From Robert Purviance1
[Baltimore, Maryland, June 14, 1792. “The 21st. of last month, I was informed by three reputable Merchants of this place, that there had been landed from on board the Sloop Ceres, Jno. T. Child, Master, from district of New Port, a quantity of Rum, part of which was said to be West India, and that they had cause to believe that the same was Rum distilled within the United States.… I was fully convinced of the deception, and accordingly directed the Inspector to make a seizure of the whole of the rum under that description, and likewise to proceed without loss of time to seize on the Sloop.…” Letter not found.]
Extract, Maryland Historical Society, Baltimore.
On June 4, 1792, Tench Coxe, in a letter to George Gale, supervisor of the revenue for the District of Maryland, marked “Confidential,” wrote:
“A Communication has been made from Providence Rhode Island, relative to the Seizure of a parcel of Rum belonging to Messrs. Clarke Nightingale and Bowen, alleged to be Spirits distilled in the United States which has paid duty altho it is in Casks marked as containing foreign Rum and accompanied with certificates for foreign Rum. It is proper that you be confidentially informed that Mr. Bowen who goes on to Baltimore has admitted that and declared to the Secretary that the Spirits are of the distillation of the United States and that he alleges the duty has been paid.

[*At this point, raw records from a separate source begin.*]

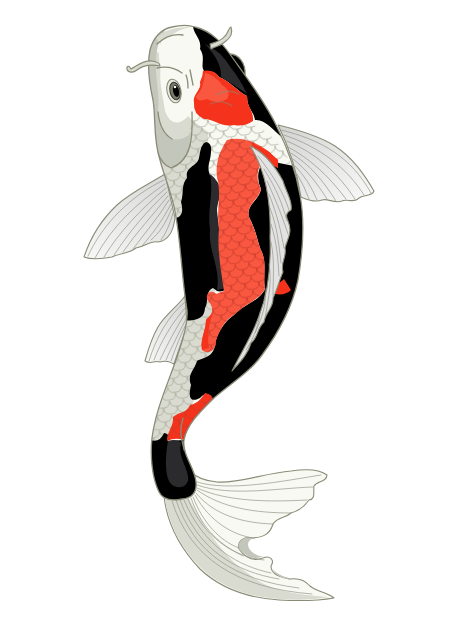
<!DOCTYPE html>
<html lang="en">
<head>
<meta charset="utf-8">
<title>Koi carp</title>
<style>
:root{--paper:#fff;--ivory:#f8f9f2;--silver:#d9dbd0;--shade:#c3c6ba;--line:#8b8c78;--ink:#000;--char:#2b2b2d;--red:#f9573f;--scarlet:#f5321b;--fin:#e3e3e3}
html,body{margin:0;background:var(--paper);overflow:hidden}
svg{display:block;width:451px;height:626px}
.outline{fill:none;stroke:var(--line);stroke-width:1.3;stroke-linejoin:round;stroke-linecap:round}
.rays{fill:none;stroke:#96968c;stroke-width:.7;stroke-linecap:round}
.fin{stroke:var(--line);stroke-width:1.1;stroke-linejoin:round}
.ivory{fill:var(--ivory)}.silver{fill:var(--silver)}.shade{fill:var(--shade)}
.ink{fill:var(--ink)}.char{fill:var(--char)}.red{fill:var(--red)}.scarlet{fill:var(--scarlet)}
.scale-line{fill:none;stroke:#a9ab9a;stroke-width:.8}
.scale-red{fill:none;stroke:#c53a2b;stroke-width:.8}
</style>
</head>
<body>
<svg viewBox="0 0 451 626" role="img" aria-label="Koi carp with white, black and red markings, seen from above">
<defs>
<path id="body" d="M172 27C180 25 189 25 195 27C212 31 223 44 232 57C247 78 266 103 277 127C288 149 296 172 300 195C305 222 303 251 298 280C292 308 279 332 262 355C250 372 230 384 214 398C200 412 187 424 184 440C182 455 195 468 196 482C197 492 192 498 182 499C172 501 163 500 159 492C152 478 150 456 152 438C156 408 168 384 178 354C184 337 188 322 187 310C182 280 181 246 176 217C173 196 164 176 160 160C153 139 156 118 153 100C149 82 147 64 150 50C153 38 161 29 172 27Z"/>
<path id="saddle" d="M227 140C240 136 257 142 268 151L278 160V168L264 160C256 168 256 181 261 189C258 201 246 204 249 217C255 229 256 235 260 248C268 262 263 275 265 289C259 300 245 304 234 315C224 320 219 333 216 340C217 349 209 356 202 350C200 338 206 331 206 320C213 314 214 308 209 302C203 295 211 288 216 294L224 291C221 270 217 250 219 229C216 211 222 195 217 177C215 162 221 149 227 140Z"/>
<path id="tailspot" d="M205 393Q213 394 213 401C199 412 187 425 184 440Q175 437 167 441C167 431 174 426 173 417C180 411 186 414 190 405C197 404 201 399 205 393Z"/>
<pattern id="scales" width="14" height="14" patternUnits="userSpaceOnUse" patternTransform="rotate(-8)">
<path class="scale-line" d="M0 0Q0 7 7 7Q14 7 14 0M-7 7Q-7 14 0 14Q7 14 7 7Q7 14 14 14"/>
</pattern>
<pattern id="red-scales" width="14" height="14" patternUnits="userSpaceOnUse" patternTransform="rotate(-8)">
<path class="scale-red" d="M0 0Q0 7 7 7Q14 7 14 0M-7 7Q-7 14 0 14Q7 14 7 7Q7 14 14 14"/>
</pattern>
<clipPath id="body-clip"><use href="#body"/></clipPath>
<linearGradient id="pale-fin" x1="1" y1="0" x2="0" y2="1"><stop offset="0" stop-color="#d6d6d4"/><stop offset="1" stop-color="#f8f8f7"/></linearGradient>
<linearGradient id="right-fin-fill" x1="0" y1="0" x2="1" y2="1"><stop offset="0" stop-color="#d3d3d2"/><stop offset="1" stop-color="#fafafa"/></linearGradient>
</defs>

<g id="tail-fin">
<path class="fin ivory" d="M164 496C167 524 181 549 200 569C221 589 249 598 279 600C298 601 317 601 334 598C327 592 317 592 310 586C304 579 297 578 290 579C281 577 271 575 271 566C275 560 270 555 263 558C255 561 246 559 239 549C237 541 244 536 253 538C264 537 270 534 273 524C277 517 286 518 291 513C299 511 304 507 309 500C316 499 313 492 314 486C317 481 327 482 327 475C319 469 304 469 291 471C265 473 237 484 217 482C205 481 197 478 191 472C198 485 193 495 182 499Z"/>
<path class="silver" d="M165 498C168 524 182 549 201 568C222 588 250 597 279 599Q307 601 329 597C302 595 269 592 249 574C224 558 204 527 188 497Z"/>
<path class="shade" d="M239 549C237 541 244 536 253 538Q244 543 251 551Q257 557 264 556Q251 562 239 549ZM271 566Q273 573 290 579Q277 579 271 566Z"/>
<path class="rays" d="M197 482C229 492 283 481 321 475M197 485C231 497 278 488 313 487M197 488C228 502 270 502 307 500M197 490C222 508 255 513 291 513M196 493C214 515 242 523 273 524M195 495C210 522 233 535 253 538M193 497C203 523 220 541 239 548M191 498C202 530 222 546 243 556M188 499C203 537 234 557 264 560M184 500C204 547 238 566 271 573M180 500C198 550 236 572 279 579M176 500C194 554 235 580 299 588M172 501C190 558 236 588 312 594"/>
</g>

<g id="left-pectoral-fin">
<path class="fin" fill="url(#pale-fin)" d="M165 174C149 184 131 192 117 205C101 220 90 239 84 257C94 261 104 258 112 257C120 253 128 254 136 248C145 247 150 240 158 242C166 241 173 234 175 218Z"/>
<path class="rays" d="M164 180C132 195 103 223 88 256M165 184C137 203 112 226 95 258M166 188C142 208 119 232 104 257M167 192C146 212 130 231 114 255M168 196C152 216 136 233 123 252M169 200C158 218 144 234 133 249M171 204C161 223 152 234 142 246M172 208C165 225 159 233 151 240M173 213Q168 231 161 240"/>
</g>
<g id="right-pectoral-fin">
<path class="fin" fill="url(#right-fin-fill)" d="M278 125C299 130 319 136 335 146C353 158 364 174 374 191C372 197 364 194 359 198C354 204 347 198 342 201C334 204 328 198 322 200C314 203 306 199 301 197Q295 159 278 125Z"/>
<path class="rays" d="M281 130C322 140 351 157 371 193M284 135C320 147 347 168 364 195M287 141C316 153 338 173 355 199M288 147C309 158 328 175 346 199M291 153C310 165 322 179 336 201M293 159C306 169 317 183 327 199M295 166Q309 180 317 200M297 174Q304 185 309 199"/>
</g>
<g id="left-pelvic-fin">
<path class="fin" fill="url(#pale-fin)" d="M185 296C176 308 165 315 158 327C151 339 148 350 145 361C151 365 154 360 160 362C166 360 170 362 174 364L187 326Z"/>
<path class="rays" d="M185 302C168 316 156 338 149 361M186 307C173 321 160 343 154 360M186 312C176 328 167 345 160 360M187 317C179 333 171 348 166 360M187 322Q177 343 171 361"/>
</g>

<g id="right-eye"><path class="ink" d="M230 54C239 54 246 64 245 75L238 73Z"/><path class="outline" d="M230 54C239 54 246 64 245 75"/></g>

<g id="markings" clip-path="url(#body-clip)">
<use class="ivory" href="#body"/>
<path class="silver" d="M146 40L165 60C156 71 162 90 165 111C171 127 181 124 188 116L192 120L208 132V152L215 292V350L190 410L165 445H140V300L170 220L146 120Z"/>
<path fill="url(#scales)" d="M192 112Q210 125 238 123Q268 120 292 165L262 160L226 140L214 180L216 350L190 408L160 445H140V300L172 215L163 172Q189 161 192 112Z"/>

<g id="head-shading">
<path class="shade" d="M146 50Q150 34 166 29Q156 43 156 60C155 78 160 92 158 112Q160 131 171 139Q183 141 190 134C191 150 184 163 171 168L158 158Z"/>
<path class="silver" d="M156 38Q167 27 190 27Q172 31 161 45Z"/>
<path class="ivory" d="M161 42Q174 30 193 30L198 65L187 79Q171 65 161 73Q157 54 161 42Z"/>
<path class="outline" d="M157 44Q169 33 183 35M158 112Q160 132 172 139M192 112C193 139 191 161 171 168Q162 165 157 151M157 68Q171 65 182 73M190 70L193 85M186 75Q188 80 188 88"/>
</g>

<g id="black-patches">
<path class="ink" d="M193 25C193 35 202 38 200 49C206 58 200 65 204 71Q215 70 219 77C230 81 237 91 247 96C247 109 254 111 255 120C265 119 273 130 284 139L300 130L240 40Z"/>
<path class="char" d="M205 44Q221 51 231 68Q240 79 247 94Q235 85 221 77Q222 62 205 44Z"/>
<path class="ink" d="M206 142Q212 143 211 151C211 161 206 167 210 175C218 181 222 189 219 199C214 212 220 223 219 237C219 254 227 268 227 288Q220 295 213 288C205 291 209 302 205 308C204 321 194 320 180 321L170 218C184 220 183 209 181 202C184 194 181 184 187 178C185 166 197 167 199 158Q201 143 206 142Z"/>
<path class="char" d="M210 174C219 181 222 189 219 199C214 212 220 223 219 237C219 254 227 268 227 288L217 290C221 268 208 251 210 230C207 208 214 195 210 174Z"/>
<path class="ink" d="M264 160L294 166L320 230L290 340L214 401Q207 389 200 398C188 404 189 394 191 385C187 374 194 371 197 361C204 357 212 358 215 346C216 334 224 322 234 315C244 304 260 301 265 289C262 274 268 263 260 248C256 234 255 229 249 217C246 204 259 201 261 189Q254 174 264 160Z"/>
<path class="ink" d="M164 433Q171 434 168 441L184 440L205 480L185 505H150V440Q160 443 164 433Z"/>
<path class="char" d="M168 441Q177 438 181 443C177 457 190 470 188 481Q184 490 174 486C164 482 165 457 168 441Z"/>
</g>

<g id="red-patches">
<path class="scarlet" d="M203 71Q214 69 219 77C230 81 237 91 247 96C247 108 254 111 253 121Q244 127 234 125C222 128 214 119 204 119Q193 114 194 103C192 94 202 90 200 82Q203 76 203 71Z"/>
<path class="red" d="M205 73Q215 75 222 85Q232 91 227 99Q218 105 207 99Q197 103 196 96Q203 91 205 73Z"/>
<path class="outline" d="M216 95Q228 88 239 94M210 104Q222 99 232 106" stroke-opacity=".5"/>
<use class="red" href="#saddle"/><use fill="url(#red-scales)" href="#saddle"/>
<path class="scarlet" d="M250 142L268 151L278 160V168L264 160ZM202 350C200 338 206 331 206 320L213 313Q206 331 209 348Z"/>
<use class="scarlet" href="#tailspot"/><use fill="url(#red-scales)" href="#tailspot"/>
<path class="scarlet" d="M271 287Q279 284 284 279L291 290Q284 297 271 293Z"/>
</g>
<path class="outline" d="M183 418C178 434 183 442 184 450"/>
</g>
<use class="outline" href="#body"/>

<g id="dorsal-fin">
<path class="fin" fill="var(--fin)" d="M250 146C266 153 276 168 283 181C286 192 293 201 291 210Q284 213 288 221C293 233 287 239 285 248C287 257 280 263 283 272C279 281 277 290 273 298C274 307 265 313 264 322C257 328 258 338 251 343C248 354 240 362 232 371C242 351 253 334 259 316C269 291 271 263 270 237C271 207 267 172 250 146Z"/>
<path class="rays" d="M258 156C275 178 284 194 289 210M264 169C277 190 282 203 287 221M267 181C278 205 283 219 288 234M269 194C278 217 281 232 284 248M270 208C278 229 279 247 281 263M271 224C277 243 278 259 279 276M271 242C275 261 273 278 273 296M269 264C272 280 269 296 265 318M265 288C267 304 262 318 255 333M260 313Q258 332 246 350"/>
</g>

<g id="left-eye">
<ellipse cx="174" cy="91" rx="7" ry="12" transform="rotate(-12 174 91)" fill="#e9eadf" stroke="#8b8c78"/>
<ellipse cx="175" cy="91" rx="5" ry="9" transform="rotate(-12 175 91)" fill="#77796b" stroke="#33342d"/>
<ellipse class="ink" cx="176" cy="91" rx="3" ry="6" transform="rotate(-12 176 91)"/>
<circle class="ivory" cx="175" cy="87" r="1.3"/>
</g>

<g id="barbels">
<path class="fin silver" d="M160 66C150 64 143 65 137 70C132 74 126 72 127 67Q129 65 131 69C137 66 143 60 152 61Q160 62 160 66Z"/>
<path class="fin silver" d="M210 44C216 42 221 41 224 37C229 33 228 28 231 27C233 33 230 38 226 41C221 46 216 46 211 49Z"/>
</g>
</svg>
</body>
</html>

“On this Case two points occur. In the first place, the claimants will have to prove the payment of the Excise, and the greatest care will be requisite in regard to the proofs of the identity of the rum seized and of that which they shall prove to have paid the duty.… Should the Claimants prove this to be American rum, which has paid the duty and which may afterwards have been shifted with mercantile Views only the penalty … of five hundred Dollars will be incurred for ‘making use’ of ‘false’ and ‘untrue’ Certificates.
“There has appeared in the course of this Business some disposition to take the ground of the Casks, certificates, and spirits being conformable, and to trust to the Jury’s deciding on the quality of the Spirits, which (it seemed to be confided) is such as would prevent an unfavorable Verdi[c]t. This is intimated to put you on your guard. Should any such attempt be made you can rely on the Fact that the Spirits were distilled in the United States.
“It is not known whether this Seizure has taken place in the department of the Customs or the internal Revenue. If it should prove to be the former, a confidential communication of this letter will be necessary to General [Otho H.] Williams—as also to his or your Council.” (LC, RG 58, Letters of Commissioner of Revenue, 1792–1793, National Archives.)